THE TASK:
Go through the records below and return each line that has "violet" in it.

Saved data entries
· · · ·

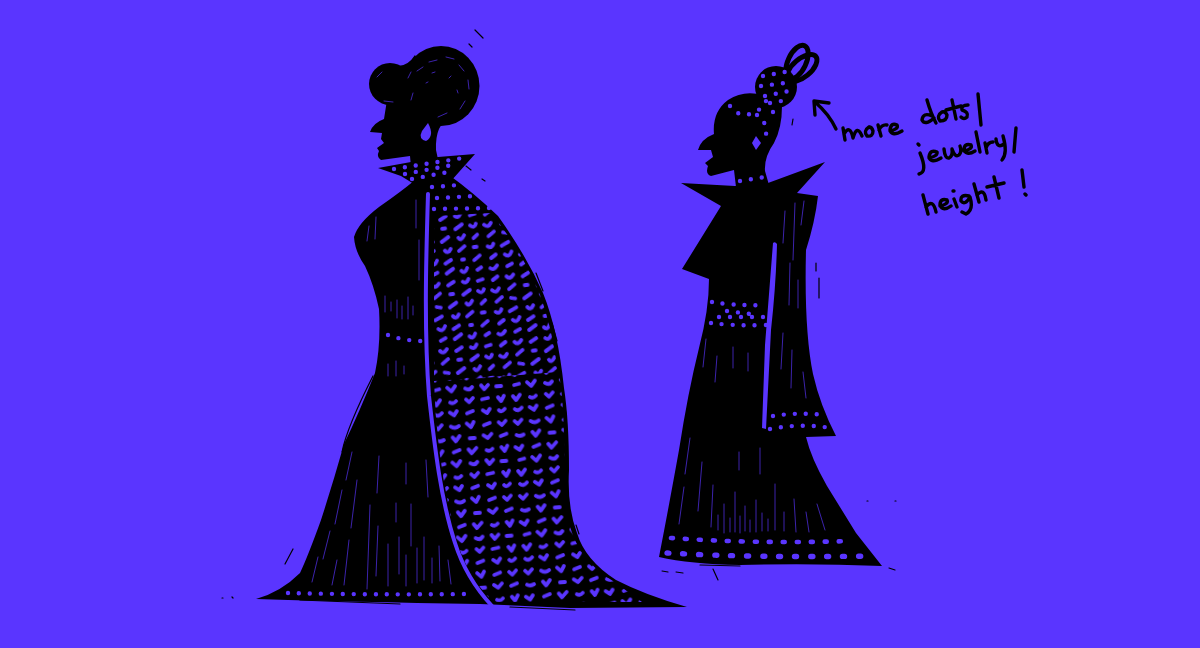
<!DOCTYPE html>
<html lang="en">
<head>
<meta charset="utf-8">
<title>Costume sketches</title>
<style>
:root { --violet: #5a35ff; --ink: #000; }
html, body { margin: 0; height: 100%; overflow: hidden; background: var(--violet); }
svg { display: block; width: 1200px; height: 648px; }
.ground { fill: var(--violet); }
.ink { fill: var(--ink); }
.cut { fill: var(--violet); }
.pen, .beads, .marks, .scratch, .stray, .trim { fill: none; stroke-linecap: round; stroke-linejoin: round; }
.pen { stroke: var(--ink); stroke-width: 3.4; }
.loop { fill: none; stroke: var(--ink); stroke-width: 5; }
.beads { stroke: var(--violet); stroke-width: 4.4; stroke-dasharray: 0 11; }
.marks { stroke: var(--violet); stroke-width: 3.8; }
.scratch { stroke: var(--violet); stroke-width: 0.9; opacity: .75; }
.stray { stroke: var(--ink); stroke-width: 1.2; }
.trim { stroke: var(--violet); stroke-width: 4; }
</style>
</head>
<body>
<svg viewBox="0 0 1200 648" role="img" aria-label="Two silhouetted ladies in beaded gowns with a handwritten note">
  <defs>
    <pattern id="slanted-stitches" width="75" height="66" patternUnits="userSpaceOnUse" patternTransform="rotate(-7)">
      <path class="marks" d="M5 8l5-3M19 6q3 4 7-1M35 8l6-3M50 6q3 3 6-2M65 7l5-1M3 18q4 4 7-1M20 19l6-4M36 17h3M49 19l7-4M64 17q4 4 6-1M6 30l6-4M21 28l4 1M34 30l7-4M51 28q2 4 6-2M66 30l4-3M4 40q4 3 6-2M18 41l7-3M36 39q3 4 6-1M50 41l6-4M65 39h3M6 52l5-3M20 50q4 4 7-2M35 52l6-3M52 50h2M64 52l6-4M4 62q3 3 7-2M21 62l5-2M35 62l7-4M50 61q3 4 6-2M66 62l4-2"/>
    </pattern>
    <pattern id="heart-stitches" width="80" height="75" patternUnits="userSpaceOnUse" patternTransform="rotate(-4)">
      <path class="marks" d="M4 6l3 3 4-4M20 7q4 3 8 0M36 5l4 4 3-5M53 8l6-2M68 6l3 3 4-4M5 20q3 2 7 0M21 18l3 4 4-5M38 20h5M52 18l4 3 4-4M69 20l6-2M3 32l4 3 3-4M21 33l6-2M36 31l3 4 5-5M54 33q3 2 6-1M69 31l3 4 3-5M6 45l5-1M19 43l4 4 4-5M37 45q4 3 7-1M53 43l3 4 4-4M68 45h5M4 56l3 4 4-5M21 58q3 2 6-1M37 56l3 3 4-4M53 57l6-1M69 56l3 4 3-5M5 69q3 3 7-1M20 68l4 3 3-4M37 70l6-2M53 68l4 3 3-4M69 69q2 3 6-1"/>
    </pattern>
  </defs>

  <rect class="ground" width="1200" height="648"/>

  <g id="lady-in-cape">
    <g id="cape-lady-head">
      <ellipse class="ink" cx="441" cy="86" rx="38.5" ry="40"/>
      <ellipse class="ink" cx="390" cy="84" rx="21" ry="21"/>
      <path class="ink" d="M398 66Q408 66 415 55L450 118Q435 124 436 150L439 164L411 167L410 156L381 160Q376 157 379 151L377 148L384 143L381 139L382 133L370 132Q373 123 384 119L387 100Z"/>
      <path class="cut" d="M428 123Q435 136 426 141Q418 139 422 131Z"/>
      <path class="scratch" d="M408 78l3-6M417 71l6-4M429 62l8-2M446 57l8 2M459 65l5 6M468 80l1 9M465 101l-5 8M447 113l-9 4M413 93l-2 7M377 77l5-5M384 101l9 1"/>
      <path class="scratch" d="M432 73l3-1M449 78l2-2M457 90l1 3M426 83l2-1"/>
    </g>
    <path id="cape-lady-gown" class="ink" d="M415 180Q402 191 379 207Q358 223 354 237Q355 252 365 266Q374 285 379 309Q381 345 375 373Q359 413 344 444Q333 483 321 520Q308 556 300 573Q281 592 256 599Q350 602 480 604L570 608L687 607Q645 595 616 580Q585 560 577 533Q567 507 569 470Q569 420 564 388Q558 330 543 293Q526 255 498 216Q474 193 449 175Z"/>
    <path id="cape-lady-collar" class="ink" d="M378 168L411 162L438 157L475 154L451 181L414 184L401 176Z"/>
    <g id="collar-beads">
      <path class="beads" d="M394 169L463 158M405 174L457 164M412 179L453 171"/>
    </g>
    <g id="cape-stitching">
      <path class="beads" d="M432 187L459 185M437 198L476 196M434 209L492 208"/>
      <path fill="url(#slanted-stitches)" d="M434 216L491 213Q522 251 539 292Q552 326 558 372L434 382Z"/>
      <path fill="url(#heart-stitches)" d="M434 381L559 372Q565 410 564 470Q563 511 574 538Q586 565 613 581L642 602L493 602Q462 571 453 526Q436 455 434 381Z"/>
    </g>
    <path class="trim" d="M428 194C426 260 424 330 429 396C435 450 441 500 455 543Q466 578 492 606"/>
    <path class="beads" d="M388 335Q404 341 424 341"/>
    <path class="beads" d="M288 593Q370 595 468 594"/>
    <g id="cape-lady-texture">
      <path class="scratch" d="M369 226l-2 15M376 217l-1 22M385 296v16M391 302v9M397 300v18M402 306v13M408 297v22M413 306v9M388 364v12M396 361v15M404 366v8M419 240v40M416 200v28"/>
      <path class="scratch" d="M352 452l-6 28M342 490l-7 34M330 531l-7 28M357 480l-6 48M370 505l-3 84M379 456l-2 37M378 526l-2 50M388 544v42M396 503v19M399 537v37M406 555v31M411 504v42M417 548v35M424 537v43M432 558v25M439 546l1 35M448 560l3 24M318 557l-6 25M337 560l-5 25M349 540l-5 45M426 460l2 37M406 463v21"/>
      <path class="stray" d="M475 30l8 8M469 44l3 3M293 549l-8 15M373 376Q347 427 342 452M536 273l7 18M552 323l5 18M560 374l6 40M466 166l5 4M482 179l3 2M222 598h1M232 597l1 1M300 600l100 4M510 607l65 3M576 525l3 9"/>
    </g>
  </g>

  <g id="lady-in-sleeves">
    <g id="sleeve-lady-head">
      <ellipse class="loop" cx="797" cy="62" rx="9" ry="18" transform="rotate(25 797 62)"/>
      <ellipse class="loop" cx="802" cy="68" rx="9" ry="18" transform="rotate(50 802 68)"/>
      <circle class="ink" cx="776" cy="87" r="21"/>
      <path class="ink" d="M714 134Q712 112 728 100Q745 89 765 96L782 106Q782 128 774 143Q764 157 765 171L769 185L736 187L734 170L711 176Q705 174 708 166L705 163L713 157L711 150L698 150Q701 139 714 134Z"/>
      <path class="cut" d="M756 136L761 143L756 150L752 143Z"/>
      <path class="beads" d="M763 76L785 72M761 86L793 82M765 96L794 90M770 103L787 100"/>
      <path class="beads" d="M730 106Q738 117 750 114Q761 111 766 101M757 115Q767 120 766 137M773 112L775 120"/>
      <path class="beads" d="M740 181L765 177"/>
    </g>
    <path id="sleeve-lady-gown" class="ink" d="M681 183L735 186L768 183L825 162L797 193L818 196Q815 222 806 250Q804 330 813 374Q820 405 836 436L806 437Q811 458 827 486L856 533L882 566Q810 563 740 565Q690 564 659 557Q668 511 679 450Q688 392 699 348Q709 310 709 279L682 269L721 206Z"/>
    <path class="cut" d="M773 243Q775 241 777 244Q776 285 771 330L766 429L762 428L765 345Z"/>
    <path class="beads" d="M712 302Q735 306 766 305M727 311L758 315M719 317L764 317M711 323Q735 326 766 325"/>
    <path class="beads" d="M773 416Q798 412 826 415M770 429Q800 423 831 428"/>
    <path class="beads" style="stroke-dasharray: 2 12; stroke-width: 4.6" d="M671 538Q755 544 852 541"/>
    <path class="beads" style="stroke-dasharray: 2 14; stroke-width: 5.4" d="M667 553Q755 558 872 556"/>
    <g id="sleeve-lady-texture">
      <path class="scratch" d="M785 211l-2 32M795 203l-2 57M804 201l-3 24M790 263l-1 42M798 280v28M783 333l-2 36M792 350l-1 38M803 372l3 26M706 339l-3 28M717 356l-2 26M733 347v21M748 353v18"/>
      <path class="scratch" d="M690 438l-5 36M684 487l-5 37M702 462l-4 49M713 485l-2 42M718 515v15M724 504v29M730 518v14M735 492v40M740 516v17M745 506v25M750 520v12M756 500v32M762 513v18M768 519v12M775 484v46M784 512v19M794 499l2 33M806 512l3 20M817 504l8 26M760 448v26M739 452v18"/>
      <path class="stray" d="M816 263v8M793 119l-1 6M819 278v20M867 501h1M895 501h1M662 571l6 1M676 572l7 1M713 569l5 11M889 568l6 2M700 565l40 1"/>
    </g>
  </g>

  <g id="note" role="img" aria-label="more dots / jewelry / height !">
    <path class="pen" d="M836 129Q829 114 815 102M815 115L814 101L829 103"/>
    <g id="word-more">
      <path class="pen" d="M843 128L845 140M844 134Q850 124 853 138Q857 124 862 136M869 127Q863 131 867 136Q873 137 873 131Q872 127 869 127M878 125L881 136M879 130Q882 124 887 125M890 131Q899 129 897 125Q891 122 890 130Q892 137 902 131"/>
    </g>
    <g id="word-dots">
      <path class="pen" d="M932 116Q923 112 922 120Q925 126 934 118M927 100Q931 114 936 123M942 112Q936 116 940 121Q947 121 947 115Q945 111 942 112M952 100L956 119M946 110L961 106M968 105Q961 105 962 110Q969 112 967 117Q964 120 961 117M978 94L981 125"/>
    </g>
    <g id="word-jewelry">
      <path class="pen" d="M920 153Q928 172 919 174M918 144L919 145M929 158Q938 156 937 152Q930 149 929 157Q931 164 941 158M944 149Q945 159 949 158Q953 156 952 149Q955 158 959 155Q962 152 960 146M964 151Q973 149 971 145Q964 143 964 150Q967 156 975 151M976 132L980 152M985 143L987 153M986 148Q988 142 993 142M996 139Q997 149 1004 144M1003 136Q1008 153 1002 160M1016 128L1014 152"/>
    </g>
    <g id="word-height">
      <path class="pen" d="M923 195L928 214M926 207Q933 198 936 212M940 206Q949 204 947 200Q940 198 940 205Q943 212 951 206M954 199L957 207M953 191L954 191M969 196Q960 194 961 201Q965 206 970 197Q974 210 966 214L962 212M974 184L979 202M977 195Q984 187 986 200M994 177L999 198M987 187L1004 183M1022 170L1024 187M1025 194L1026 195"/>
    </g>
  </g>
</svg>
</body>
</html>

· · · ·

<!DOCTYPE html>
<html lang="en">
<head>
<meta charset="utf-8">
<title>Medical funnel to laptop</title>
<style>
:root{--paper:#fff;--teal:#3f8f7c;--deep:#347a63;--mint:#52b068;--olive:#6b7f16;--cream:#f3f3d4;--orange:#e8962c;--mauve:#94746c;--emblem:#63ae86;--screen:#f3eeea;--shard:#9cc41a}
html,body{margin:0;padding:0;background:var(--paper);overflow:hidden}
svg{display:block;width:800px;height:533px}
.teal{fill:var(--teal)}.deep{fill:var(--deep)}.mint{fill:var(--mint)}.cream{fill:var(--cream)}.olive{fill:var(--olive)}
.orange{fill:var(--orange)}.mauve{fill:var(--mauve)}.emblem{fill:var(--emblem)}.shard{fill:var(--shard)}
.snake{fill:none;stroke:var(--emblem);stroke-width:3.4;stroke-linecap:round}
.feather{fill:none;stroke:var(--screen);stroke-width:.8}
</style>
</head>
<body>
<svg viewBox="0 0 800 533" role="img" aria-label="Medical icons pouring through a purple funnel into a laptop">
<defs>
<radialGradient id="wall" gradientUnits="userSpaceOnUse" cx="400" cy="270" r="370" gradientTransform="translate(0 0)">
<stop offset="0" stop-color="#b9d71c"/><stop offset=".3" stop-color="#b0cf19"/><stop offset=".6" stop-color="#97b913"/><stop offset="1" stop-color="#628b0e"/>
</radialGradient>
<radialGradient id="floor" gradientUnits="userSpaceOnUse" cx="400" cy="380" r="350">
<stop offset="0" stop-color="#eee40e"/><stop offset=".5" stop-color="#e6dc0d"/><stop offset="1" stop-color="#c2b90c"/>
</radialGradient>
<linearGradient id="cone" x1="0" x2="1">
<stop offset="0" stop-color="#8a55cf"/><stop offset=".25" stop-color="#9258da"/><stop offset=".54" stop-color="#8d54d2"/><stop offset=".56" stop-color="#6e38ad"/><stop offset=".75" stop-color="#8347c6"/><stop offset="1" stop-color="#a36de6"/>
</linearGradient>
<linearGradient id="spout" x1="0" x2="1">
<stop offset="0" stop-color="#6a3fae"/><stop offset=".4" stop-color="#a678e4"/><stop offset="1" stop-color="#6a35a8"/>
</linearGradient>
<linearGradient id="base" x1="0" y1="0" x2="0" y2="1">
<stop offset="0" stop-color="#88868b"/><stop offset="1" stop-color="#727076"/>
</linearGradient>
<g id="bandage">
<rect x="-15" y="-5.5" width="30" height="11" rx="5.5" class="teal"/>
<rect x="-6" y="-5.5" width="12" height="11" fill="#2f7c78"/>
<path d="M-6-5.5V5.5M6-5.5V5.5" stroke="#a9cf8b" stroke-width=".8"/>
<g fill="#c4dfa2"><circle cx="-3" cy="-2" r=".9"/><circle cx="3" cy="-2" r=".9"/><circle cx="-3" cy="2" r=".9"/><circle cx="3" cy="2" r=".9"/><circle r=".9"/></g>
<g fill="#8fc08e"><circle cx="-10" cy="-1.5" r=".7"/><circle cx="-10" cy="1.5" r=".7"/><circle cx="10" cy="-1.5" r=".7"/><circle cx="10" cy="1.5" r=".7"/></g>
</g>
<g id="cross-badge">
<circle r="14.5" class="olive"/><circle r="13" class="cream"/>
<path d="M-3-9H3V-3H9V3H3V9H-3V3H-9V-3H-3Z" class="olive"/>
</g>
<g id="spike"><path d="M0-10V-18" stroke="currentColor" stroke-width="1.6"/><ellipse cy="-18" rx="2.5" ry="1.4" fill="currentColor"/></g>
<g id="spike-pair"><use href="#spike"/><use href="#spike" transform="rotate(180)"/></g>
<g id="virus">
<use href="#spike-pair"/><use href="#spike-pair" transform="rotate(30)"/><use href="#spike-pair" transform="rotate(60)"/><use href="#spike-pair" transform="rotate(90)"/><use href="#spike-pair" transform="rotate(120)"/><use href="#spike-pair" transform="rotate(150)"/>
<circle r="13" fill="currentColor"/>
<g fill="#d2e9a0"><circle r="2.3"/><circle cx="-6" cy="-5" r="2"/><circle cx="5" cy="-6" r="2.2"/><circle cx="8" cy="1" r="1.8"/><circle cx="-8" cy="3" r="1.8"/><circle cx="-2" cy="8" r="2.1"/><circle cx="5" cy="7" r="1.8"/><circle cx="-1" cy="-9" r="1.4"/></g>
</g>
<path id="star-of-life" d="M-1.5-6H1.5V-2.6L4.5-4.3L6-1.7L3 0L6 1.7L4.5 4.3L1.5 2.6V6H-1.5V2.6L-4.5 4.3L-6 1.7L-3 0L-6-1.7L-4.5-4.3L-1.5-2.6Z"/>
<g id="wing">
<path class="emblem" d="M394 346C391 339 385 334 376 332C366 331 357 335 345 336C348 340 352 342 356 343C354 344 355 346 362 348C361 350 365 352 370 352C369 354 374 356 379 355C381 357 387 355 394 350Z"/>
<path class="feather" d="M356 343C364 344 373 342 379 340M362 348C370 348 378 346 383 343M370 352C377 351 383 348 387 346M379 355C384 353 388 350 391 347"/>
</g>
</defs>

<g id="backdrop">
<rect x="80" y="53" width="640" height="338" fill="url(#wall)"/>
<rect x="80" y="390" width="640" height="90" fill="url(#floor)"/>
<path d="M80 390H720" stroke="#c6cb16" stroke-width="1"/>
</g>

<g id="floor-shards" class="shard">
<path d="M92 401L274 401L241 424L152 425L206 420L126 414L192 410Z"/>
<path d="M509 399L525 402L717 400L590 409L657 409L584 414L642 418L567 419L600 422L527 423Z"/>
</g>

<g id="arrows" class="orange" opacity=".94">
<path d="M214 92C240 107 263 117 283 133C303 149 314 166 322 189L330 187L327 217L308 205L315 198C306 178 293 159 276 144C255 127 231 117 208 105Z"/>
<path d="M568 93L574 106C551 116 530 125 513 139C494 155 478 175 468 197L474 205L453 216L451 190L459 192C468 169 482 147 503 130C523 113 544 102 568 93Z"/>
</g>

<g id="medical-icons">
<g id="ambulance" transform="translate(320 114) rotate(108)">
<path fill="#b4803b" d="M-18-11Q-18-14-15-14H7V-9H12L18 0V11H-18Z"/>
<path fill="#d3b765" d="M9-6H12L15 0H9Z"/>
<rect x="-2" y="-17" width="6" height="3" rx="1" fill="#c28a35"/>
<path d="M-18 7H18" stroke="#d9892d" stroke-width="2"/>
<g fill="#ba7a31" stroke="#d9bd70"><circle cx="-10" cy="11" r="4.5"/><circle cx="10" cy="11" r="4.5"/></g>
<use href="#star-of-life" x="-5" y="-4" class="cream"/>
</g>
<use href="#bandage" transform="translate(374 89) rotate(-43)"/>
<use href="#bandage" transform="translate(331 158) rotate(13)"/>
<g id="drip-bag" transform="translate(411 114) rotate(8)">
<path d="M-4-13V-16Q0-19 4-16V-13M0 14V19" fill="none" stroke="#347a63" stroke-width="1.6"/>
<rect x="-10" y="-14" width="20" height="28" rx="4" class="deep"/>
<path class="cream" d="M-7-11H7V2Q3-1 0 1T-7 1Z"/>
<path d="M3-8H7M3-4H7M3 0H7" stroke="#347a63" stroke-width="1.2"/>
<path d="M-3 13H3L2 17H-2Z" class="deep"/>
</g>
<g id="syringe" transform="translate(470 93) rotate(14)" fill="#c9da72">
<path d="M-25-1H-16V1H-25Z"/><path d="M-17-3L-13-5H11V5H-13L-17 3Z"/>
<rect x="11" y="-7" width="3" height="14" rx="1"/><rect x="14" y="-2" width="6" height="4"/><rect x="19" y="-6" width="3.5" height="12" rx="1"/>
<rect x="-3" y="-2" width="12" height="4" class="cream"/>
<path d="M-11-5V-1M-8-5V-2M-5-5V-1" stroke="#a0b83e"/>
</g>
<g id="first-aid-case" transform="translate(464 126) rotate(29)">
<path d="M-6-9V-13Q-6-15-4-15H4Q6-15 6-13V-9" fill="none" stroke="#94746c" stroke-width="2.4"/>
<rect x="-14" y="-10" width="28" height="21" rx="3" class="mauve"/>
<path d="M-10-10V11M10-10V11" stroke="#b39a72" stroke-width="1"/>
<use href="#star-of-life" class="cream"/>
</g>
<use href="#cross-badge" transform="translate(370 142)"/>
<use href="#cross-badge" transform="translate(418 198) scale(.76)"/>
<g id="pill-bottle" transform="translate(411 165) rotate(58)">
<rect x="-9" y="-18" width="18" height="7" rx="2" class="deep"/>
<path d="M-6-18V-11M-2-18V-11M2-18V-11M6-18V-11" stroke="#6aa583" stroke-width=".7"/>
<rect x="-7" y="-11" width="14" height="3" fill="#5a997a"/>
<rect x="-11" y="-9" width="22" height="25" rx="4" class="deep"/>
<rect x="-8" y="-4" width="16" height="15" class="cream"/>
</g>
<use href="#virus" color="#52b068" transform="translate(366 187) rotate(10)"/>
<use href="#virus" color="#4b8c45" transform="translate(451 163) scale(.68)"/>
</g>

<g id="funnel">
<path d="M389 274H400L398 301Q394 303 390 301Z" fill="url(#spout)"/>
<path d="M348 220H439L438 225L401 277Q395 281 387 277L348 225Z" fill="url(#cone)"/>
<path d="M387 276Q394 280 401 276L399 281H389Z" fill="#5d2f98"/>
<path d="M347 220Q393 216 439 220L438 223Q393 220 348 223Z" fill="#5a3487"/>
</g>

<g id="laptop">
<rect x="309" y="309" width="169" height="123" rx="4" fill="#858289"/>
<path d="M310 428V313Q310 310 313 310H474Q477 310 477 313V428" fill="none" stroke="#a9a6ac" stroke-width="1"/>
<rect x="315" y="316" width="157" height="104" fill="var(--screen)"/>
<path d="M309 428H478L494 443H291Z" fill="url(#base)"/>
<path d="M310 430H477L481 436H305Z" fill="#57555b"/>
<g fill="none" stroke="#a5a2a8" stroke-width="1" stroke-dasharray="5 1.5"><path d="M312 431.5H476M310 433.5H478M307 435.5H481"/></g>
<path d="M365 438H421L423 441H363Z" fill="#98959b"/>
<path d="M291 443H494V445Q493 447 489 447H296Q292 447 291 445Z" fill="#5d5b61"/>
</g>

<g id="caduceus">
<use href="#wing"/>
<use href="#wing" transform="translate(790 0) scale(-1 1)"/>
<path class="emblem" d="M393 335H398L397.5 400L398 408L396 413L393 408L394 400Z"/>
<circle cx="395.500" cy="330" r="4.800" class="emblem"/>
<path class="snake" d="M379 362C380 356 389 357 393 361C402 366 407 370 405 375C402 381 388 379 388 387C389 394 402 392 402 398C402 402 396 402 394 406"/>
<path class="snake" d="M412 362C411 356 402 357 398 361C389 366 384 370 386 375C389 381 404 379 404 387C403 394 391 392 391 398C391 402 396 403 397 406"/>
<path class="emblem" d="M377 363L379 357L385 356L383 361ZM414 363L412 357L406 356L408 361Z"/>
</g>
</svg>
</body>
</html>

· · · ·

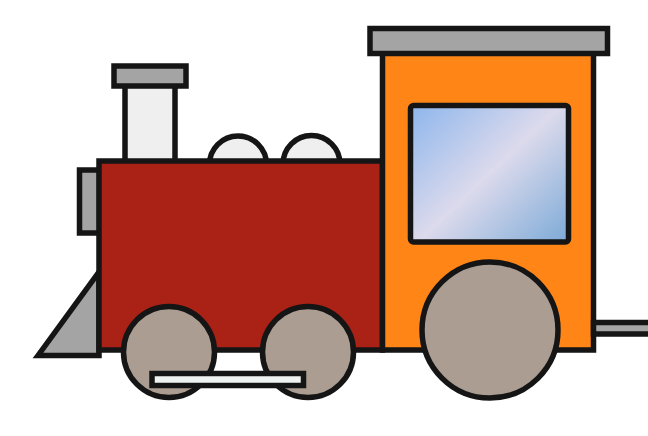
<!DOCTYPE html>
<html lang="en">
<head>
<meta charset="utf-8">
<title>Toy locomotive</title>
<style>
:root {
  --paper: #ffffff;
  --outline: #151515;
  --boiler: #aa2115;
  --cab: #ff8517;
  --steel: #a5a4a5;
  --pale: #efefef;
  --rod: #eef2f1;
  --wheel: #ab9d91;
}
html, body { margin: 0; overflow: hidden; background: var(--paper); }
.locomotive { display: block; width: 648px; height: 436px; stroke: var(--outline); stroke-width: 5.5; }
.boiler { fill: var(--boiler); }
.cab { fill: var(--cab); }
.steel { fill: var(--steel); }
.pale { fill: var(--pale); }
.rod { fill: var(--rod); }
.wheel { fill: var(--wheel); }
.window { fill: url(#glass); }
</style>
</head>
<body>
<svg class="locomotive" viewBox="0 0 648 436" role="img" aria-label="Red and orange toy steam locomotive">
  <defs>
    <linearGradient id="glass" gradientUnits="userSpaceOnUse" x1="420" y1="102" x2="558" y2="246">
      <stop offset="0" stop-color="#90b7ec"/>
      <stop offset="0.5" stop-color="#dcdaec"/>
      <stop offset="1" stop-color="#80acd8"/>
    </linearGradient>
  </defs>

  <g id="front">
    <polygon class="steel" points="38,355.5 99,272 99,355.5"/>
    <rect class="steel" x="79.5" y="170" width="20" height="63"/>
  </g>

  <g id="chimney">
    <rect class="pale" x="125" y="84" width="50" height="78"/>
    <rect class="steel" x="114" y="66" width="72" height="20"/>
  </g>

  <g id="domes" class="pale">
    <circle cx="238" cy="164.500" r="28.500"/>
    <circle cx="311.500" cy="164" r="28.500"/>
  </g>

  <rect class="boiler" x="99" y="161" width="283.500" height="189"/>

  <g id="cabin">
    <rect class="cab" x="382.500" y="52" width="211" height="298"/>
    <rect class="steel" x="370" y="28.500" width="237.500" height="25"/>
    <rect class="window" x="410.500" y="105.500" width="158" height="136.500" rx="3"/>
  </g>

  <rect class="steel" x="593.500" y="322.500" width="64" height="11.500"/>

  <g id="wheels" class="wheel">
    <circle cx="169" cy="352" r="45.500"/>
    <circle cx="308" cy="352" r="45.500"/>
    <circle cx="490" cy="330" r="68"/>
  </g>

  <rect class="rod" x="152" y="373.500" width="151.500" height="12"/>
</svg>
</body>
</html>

· · · ·

ANSWER TO THE PROBLEM:
:root { --violet: #5a35ff; --ink: #000; }
html, body { margin: 0; height: 100%; overflow: hidden; background: var(--violet); }
.ground { fill: var(--violet); }
.cut { fill: var(--violet); }
.beads { stroke: var(--violet); stroke-width: 4.4; stroke-dasharray: 0 11; }
.marks { stroke: var(--violet); stroke-width: 3.8; }
.scratch { stroke: var(--violet); stroke-width: 0.9; opacity: .75; }
.trim { stroke: var(--violet); stroke-width: 4; }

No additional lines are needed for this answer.